Not long after the Salvation Army bell ringers began their volunteer work this morning, Chick-fil-A announced it would no longer be partnering with the beloved and iconic American charity.
The decision from the Atlanta-based restaurant chain, whose core mission is “to glorify God,” came the same day the Salvation Army kicked off its 129th Red Kettle Campaign, an annual initiative synonymous with the holiday season in the U.S.
In fiscal year 2018, Chick-fil-A donated $115,000 to the Salvation Army. But that will be no more, according to a statement released Monday by the quick-service restaurant.
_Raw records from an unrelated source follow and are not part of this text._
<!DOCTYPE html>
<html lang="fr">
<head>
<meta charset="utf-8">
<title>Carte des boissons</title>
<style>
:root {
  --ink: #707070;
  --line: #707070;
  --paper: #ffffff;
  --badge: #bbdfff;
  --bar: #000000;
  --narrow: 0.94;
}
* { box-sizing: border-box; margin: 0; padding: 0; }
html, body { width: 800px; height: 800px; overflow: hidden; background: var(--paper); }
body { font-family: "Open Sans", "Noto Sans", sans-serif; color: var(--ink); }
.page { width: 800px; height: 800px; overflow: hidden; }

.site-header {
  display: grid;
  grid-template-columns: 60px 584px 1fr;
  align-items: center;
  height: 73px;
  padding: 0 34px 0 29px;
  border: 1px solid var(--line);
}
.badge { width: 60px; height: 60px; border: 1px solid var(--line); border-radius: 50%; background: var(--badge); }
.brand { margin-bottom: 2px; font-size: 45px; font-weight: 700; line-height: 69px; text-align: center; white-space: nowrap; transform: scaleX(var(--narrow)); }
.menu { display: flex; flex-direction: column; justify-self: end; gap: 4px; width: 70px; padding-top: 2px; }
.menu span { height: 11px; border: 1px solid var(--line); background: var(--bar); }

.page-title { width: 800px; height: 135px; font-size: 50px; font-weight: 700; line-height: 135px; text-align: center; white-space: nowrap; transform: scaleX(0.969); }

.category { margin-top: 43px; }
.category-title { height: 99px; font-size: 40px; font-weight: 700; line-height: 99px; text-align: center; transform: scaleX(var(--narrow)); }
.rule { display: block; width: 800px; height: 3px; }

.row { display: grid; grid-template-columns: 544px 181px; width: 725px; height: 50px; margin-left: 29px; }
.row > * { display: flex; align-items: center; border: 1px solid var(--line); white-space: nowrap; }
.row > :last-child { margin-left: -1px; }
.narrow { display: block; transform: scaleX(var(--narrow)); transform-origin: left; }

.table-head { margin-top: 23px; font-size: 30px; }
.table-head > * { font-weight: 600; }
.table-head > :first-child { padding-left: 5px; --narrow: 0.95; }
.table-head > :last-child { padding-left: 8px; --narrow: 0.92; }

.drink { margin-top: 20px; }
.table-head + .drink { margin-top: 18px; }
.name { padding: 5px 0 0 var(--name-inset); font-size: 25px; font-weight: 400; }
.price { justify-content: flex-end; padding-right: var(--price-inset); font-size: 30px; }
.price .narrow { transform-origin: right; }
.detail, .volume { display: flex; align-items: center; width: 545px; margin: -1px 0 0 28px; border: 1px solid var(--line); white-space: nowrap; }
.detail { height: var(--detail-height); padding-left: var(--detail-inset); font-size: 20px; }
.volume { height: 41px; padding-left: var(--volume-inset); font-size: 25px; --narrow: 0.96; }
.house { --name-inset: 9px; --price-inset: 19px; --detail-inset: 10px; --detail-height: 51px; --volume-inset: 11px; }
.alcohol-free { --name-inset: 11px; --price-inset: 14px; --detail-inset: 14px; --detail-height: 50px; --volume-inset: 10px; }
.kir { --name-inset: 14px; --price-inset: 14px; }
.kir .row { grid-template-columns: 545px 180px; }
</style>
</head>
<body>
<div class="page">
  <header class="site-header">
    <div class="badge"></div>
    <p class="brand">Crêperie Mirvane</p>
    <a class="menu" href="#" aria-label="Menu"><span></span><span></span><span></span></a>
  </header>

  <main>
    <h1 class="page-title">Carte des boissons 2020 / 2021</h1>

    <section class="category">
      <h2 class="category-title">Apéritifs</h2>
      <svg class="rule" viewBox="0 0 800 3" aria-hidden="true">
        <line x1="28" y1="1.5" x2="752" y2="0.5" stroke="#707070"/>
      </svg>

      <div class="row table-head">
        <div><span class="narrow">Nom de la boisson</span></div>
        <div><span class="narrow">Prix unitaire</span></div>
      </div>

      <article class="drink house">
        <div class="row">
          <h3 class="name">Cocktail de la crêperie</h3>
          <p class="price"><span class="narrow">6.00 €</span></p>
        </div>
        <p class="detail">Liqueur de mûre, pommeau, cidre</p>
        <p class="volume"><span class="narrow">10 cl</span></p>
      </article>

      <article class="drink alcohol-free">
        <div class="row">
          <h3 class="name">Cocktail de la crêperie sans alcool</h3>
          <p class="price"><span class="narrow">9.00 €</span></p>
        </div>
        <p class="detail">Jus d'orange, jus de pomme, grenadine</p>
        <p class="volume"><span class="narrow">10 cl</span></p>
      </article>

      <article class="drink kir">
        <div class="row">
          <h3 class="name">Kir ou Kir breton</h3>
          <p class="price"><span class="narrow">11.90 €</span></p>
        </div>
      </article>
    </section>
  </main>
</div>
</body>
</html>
The brand plans to “deepen its giving to a smaller number of organizations,” and that no longer includes the 154-year-old Salvation Army.
“We’re saddened to learn that a corporate partner has felt it necessary to divert funding to other hunger, education, and homelessness organizations — areas in which the Salvation Army, as the largest social services provider in the world, is already fully committed,” read a statement from the Salvation Army, according to CNN.
The statement is particularly biting because Chick-fil-A said it was ending the partnership with The Salvation Army in order to focus on “education, homelessness, and hunger.” Clearly, the above statement from the Salvation Army is referencing this fact.
Chick-fil-A seemingly capitulated to backlash from some in the LGBTQ community who feel the franchise’s corporate cash goes to charities opposed to same-sex marriage. The shift comes right after pop singer Ellie Goulding blasted the Salvation Army when some in her fanbase rebuked her for partnering with a charitable organization they have characterized as anti-LGBTQ, an accusation that has also been leveled against Chick-fil-A over the years.
Goulding, for her part, threatened to withdraw her participation in the halftime show during the Dallas Cowboys game on Thanksgiving Day unless the Salvation Army, which benefits from the show, offered a full-throated endorsement of the LGBTQ agenda.
The Salvation Army, despite attacks from the left, has maintained they help all people in need — regardless of their sexual orientation.
“When misinformation is perpetuated without fact, our ability to serve those in need, regardless of sexual orientation, gender identity, religion or any other factor, is at risk,” continued the statement from the Salvation Army. “We urge the public to seek the truth before rushing to ill-informed judgment and greatly appreciate those partners and donors who ensure that anyone who needs our help feels safe and comfortable to come through our doors.”
As for Chick-fil-A, the company has offered no statement specifically mentioning the Salvation Army.
In lieu of donating to major charities like the Salvation Army, Chick-fil-A plans to give larger donations to Junior Achievement USA and Covenant House International and will donate $25,000 to local food banks each time a new franchise location is opened.
Adding insult to injury, Chick-fil-A’s decision to end its partnership with the Salvation Army — which has not been met warmly by those in the conservative community — came around the same time Google and Apple launched holiday partnerships with the beloved charity, offering those who use their mobile pay services the opportunity to donate directly to the faith-based organization.
Faithwire has reached out to Chick-fil-A for comment. If a representative responds to our request, this story will be updated to include those remarks.